Johnny Jet: I’ve gotten hacked a couple times. Actually once was in New York City a couple of years ago. I’m not sure how they did it and then just two months ago. All of a sudden I started seeing some charges from this one company on two credit cards including my bank card and I have no idea how they got it because I don’t use those cards.
Adam Levin: Likely is that your user ID and password showed up on the website. Have I been pawned, for instance, because there has been a breach of an institution where your user ID and password were in it was in their database. If you think about it, we’ve had just thousands upon thousands of breaches that are announced every year, right? I mean Equifax alone, you’re talking about 150 million people with everything from their Social Security number to driver’s license to personal identifiable information. Mortgage companies, hospitals educational institutions. The list goes on and on and on, so I I think people have to understand the fact that our information is out there and that that we have to be mindful of that.
Johnny Jet: So do you recommend people checking haveibeenpwned.com?
Adam Levin: Absolutely. You can put in your cell phone and you know for years everybody was saying it’s Social Security number. That’s your most ubiquitous number. the truth is today your most ubiquitous numbers, your cell phone, ’cause nobody changes it. And it’s on you. It’s literally attached to your appendage. Practically, it’s another arm, and everywhere you go, people don’t think twice about giving out their cell phone number.
Johnny Jet: Right, should they be giving out a burner number?
Adam Levin: Would be better if they did. Would be better also to have you know, a burner e-mail too.
Johnny Jet: I know there are apps and sites that will actually give you a different phone number that will actually redirect to your number.
Adam Levin: Yes, you know Google Voice for one.
Johnny Jet: My last question for you. Do you put a piece of tape over the camera on your laptop?
Well, actually I have a sliding cover. But you should definitely. I mean, if it’s good enough for Mark Zuckerberg, it’s good enough for the rest of us.
Adam Levin: There was a rat scandal a few years ago where there was a Russian website that had the activities of 77,000 households worldwide. The hackers had gotten into, and they were basically transmitting images to this one website.
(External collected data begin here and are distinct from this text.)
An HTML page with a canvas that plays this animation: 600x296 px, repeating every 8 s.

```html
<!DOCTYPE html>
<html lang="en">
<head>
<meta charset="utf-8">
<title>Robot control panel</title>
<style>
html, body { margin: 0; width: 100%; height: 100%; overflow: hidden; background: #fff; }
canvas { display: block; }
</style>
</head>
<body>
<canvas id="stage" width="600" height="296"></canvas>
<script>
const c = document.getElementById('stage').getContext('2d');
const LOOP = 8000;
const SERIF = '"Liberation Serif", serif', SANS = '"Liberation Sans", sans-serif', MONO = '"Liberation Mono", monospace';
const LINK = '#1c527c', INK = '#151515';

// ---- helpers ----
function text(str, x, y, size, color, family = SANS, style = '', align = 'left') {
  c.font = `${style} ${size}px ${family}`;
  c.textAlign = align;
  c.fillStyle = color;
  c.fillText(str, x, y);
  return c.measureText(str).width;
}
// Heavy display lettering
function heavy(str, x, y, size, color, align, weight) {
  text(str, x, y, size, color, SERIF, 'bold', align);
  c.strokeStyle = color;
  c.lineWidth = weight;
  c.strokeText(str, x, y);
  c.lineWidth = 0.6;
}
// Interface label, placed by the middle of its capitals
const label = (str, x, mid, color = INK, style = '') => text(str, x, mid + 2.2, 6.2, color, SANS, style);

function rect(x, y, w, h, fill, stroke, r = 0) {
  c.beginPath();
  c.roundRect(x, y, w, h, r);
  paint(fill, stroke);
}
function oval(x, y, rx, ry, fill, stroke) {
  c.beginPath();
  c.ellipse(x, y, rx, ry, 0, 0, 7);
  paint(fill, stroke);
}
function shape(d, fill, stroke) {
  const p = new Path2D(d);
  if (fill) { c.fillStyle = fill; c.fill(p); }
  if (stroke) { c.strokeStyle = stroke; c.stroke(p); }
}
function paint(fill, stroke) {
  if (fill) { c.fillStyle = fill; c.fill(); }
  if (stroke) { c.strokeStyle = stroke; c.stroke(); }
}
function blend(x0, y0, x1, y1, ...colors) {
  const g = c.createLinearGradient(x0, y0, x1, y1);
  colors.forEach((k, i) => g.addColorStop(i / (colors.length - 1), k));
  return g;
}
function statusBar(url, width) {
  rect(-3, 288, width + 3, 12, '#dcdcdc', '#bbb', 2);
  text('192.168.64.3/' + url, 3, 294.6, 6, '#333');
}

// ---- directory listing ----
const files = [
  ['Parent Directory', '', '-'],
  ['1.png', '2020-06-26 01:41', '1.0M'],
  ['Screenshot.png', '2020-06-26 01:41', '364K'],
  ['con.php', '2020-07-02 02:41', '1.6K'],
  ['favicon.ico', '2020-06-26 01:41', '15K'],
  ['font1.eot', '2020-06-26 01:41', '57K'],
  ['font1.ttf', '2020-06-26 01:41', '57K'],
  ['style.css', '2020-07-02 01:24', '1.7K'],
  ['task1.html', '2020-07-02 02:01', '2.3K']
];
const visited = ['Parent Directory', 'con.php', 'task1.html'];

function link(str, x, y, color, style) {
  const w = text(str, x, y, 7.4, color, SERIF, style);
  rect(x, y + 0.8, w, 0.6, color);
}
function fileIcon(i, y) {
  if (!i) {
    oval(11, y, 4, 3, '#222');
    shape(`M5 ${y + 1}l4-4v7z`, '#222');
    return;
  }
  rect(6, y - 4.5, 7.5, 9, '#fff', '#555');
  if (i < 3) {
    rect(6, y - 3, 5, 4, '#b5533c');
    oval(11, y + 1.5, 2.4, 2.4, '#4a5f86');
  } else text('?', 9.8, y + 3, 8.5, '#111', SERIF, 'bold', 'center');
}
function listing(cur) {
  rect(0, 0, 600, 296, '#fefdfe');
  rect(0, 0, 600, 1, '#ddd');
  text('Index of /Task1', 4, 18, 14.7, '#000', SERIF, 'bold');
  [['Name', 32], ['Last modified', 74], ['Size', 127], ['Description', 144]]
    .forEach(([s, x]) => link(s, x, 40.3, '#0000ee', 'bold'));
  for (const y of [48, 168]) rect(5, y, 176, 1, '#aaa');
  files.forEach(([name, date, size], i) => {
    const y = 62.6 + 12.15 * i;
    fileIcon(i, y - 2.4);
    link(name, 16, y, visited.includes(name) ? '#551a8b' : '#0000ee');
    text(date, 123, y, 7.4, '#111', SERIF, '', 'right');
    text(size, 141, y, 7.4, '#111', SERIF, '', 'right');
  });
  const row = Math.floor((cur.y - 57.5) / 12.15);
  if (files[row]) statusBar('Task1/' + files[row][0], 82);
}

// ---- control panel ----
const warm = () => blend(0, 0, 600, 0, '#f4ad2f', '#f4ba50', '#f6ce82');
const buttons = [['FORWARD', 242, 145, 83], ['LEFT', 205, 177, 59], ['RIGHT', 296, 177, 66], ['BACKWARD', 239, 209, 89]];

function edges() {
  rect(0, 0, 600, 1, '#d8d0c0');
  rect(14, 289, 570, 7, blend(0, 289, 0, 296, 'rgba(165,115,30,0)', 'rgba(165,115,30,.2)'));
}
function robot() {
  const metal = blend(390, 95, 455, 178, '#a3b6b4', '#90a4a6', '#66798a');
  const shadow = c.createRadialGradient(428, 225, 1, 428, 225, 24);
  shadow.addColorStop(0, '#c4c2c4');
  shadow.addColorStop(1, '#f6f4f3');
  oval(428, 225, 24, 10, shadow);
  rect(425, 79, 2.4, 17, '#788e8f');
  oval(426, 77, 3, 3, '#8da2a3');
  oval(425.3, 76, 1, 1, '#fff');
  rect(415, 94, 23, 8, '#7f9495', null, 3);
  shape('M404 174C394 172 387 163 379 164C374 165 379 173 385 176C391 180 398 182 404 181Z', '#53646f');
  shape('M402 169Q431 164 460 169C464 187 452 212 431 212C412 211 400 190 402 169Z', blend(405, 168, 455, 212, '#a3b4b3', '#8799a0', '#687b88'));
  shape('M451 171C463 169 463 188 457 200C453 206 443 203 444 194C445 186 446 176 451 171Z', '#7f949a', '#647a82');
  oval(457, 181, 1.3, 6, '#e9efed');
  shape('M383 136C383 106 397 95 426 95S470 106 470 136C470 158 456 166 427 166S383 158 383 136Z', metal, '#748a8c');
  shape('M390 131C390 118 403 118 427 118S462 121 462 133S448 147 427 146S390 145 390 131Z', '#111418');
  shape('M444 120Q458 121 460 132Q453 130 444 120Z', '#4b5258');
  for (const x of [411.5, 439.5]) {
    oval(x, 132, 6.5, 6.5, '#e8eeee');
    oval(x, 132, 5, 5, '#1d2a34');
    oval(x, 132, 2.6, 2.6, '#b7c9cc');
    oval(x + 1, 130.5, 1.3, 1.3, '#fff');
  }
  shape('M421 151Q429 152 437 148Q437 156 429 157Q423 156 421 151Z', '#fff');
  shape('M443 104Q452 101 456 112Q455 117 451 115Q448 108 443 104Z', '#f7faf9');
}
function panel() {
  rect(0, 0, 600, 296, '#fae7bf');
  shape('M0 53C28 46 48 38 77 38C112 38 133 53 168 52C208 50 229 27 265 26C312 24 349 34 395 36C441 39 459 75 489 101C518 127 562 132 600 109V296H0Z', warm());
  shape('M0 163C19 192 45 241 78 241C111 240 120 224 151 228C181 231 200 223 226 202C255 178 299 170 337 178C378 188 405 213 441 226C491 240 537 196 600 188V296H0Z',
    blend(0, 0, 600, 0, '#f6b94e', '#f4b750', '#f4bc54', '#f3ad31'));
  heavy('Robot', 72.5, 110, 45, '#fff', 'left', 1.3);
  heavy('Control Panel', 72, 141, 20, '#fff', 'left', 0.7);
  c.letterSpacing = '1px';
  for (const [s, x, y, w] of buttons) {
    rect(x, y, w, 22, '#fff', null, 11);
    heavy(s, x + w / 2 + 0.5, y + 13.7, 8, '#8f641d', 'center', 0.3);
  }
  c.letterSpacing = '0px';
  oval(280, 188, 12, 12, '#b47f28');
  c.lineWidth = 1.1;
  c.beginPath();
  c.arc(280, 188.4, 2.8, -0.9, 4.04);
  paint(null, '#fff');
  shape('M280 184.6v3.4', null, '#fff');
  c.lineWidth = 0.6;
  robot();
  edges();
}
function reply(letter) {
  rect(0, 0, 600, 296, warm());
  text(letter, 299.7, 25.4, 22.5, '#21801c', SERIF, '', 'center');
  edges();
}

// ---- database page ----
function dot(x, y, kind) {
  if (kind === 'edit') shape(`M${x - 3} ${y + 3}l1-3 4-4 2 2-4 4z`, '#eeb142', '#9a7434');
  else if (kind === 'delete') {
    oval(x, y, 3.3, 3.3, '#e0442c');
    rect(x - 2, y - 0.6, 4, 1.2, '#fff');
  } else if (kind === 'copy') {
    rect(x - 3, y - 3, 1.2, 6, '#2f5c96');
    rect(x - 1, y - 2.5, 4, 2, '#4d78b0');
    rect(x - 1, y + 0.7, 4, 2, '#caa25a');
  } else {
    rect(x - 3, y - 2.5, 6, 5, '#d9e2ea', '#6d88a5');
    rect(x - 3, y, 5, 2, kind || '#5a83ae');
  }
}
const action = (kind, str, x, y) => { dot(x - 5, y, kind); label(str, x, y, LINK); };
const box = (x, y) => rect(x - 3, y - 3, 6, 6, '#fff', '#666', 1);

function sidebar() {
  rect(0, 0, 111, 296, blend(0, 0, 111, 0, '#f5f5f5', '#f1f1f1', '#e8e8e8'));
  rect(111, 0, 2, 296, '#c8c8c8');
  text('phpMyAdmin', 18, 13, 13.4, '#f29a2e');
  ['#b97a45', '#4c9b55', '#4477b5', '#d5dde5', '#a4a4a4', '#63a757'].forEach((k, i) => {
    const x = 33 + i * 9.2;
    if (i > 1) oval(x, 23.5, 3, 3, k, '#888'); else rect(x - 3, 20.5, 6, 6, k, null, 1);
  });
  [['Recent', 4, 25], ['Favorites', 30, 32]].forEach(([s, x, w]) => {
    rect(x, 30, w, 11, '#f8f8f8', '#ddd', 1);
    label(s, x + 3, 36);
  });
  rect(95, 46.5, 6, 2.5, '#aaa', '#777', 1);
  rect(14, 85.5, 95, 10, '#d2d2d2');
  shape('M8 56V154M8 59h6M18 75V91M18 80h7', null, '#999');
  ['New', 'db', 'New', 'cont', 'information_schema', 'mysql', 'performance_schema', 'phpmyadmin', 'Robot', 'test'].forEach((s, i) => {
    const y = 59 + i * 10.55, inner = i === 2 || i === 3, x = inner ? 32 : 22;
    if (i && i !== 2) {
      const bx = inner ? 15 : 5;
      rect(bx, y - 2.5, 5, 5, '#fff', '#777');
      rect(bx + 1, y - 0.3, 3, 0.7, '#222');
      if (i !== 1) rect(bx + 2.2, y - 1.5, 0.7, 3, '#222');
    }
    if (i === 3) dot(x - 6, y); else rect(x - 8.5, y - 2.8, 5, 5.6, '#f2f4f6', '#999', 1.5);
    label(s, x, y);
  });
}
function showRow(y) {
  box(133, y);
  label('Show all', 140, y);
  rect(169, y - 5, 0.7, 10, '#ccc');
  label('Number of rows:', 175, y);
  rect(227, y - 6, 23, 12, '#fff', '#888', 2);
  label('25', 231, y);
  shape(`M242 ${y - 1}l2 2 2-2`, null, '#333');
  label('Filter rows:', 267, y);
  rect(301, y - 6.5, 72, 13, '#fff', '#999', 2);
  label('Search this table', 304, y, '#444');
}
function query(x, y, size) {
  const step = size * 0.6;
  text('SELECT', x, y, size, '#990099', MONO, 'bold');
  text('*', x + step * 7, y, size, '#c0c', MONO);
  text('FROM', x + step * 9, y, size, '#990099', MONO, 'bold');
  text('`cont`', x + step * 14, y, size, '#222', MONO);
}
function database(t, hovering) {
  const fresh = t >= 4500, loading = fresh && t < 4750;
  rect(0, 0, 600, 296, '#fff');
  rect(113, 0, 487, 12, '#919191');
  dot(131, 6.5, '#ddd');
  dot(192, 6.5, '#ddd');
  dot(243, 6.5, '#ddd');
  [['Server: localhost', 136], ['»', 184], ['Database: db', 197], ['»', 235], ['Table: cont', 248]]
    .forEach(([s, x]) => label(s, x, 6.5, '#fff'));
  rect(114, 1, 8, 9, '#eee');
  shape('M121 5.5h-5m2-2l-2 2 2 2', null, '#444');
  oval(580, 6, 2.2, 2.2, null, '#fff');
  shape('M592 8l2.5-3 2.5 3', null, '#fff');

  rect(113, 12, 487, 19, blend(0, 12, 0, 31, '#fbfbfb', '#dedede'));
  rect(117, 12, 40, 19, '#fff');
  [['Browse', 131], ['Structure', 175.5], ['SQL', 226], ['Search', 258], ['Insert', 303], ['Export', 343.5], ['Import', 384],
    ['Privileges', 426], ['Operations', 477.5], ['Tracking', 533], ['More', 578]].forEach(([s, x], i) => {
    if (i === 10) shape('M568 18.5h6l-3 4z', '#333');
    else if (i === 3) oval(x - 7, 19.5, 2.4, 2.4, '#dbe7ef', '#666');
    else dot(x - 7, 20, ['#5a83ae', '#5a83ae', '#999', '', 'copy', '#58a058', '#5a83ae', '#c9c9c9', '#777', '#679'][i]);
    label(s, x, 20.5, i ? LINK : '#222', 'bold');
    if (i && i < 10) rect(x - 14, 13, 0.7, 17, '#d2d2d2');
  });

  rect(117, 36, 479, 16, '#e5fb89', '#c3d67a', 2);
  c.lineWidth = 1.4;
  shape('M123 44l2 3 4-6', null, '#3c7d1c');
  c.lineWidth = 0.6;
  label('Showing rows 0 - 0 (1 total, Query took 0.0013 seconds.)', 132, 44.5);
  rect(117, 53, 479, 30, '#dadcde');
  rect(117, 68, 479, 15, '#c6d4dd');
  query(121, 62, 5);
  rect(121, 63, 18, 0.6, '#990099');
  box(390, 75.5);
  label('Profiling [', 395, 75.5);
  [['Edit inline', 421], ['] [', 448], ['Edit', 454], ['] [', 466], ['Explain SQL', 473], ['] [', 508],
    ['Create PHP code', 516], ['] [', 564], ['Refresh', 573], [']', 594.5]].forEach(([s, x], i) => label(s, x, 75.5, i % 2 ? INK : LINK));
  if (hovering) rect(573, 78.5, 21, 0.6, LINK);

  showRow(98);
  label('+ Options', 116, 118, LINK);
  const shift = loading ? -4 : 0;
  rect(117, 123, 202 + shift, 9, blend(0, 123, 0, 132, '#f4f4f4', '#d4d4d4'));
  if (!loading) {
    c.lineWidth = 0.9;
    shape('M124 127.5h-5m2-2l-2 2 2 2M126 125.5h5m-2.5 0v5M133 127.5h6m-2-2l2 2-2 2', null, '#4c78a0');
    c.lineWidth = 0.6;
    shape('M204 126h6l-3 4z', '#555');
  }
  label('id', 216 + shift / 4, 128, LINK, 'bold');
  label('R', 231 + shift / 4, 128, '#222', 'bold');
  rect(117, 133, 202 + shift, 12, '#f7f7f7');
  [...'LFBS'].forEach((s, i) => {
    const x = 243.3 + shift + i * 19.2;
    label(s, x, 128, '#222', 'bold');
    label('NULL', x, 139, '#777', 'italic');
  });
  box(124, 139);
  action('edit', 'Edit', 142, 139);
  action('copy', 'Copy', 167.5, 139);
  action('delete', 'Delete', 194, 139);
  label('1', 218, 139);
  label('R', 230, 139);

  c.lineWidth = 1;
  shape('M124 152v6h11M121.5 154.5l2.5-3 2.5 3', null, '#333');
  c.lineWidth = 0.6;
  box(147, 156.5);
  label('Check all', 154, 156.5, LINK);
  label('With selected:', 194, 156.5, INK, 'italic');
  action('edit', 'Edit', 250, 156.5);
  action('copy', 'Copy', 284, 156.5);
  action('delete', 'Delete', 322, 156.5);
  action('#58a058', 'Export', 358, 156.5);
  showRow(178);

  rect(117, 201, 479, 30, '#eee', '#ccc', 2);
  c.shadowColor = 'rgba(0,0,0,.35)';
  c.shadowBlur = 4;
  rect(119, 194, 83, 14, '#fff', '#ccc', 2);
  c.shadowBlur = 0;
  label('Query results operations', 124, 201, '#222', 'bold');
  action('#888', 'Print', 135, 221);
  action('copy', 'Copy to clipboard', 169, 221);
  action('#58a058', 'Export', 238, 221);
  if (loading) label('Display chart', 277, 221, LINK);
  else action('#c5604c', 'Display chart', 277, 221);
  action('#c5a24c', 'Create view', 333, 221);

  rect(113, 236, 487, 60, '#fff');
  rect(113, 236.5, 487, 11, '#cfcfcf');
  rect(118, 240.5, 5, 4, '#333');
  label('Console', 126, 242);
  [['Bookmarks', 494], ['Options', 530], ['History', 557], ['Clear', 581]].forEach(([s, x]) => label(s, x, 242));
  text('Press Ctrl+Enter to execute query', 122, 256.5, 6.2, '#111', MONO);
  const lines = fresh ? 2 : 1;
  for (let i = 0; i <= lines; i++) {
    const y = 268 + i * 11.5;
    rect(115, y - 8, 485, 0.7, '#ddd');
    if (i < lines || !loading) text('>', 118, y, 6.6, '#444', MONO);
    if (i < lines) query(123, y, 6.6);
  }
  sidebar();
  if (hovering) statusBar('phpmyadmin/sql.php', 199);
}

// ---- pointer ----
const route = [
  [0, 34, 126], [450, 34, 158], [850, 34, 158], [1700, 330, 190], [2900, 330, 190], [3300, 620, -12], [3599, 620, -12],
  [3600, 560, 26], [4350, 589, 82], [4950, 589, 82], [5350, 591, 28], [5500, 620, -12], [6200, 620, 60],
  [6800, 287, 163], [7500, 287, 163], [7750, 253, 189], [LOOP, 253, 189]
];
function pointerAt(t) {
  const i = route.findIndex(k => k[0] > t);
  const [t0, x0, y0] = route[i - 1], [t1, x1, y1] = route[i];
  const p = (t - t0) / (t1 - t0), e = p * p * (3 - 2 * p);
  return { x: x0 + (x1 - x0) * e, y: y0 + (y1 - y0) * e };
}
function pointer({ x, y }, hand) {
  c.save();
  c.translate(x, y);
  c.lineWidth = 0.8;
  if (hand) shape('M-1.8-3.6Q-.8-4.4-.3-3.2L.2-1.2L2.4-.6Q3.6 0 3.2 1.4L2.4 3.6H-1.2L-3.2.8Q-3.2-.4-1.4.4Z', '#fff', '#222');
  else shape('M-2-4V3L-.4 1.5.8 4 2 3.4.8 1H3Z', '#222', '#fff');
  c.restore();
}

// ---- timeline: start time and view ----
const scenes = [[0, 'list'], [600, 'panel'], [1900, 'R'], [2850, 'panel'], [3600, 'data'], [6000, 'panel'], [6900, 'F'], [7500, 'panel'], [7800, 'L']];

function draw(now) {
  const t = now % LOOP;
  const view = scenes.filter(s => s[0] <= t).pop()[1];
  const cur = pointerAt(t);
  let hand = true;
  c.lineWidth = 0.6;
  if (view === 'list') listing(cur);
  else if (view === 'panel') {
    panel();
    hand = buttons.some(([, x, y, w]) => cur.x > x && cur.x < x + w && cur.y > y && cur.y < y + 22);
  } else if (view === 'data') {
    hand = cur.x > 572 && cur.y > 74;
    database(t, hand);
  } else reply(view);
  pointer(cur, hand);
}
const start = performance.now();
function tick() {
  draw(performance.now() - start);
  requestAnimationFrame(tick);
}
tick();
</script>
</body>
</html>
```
You could go on and see what everyone’s doing. Like the movie sliver.
Johnny Jet: Oh my God.
Adam Levin: You don’t want to be the star of your own reality show.
Johnny Jet: That’s why I put a piece of tape on my lens right when I finish my interviews. Thank you again for taking the time.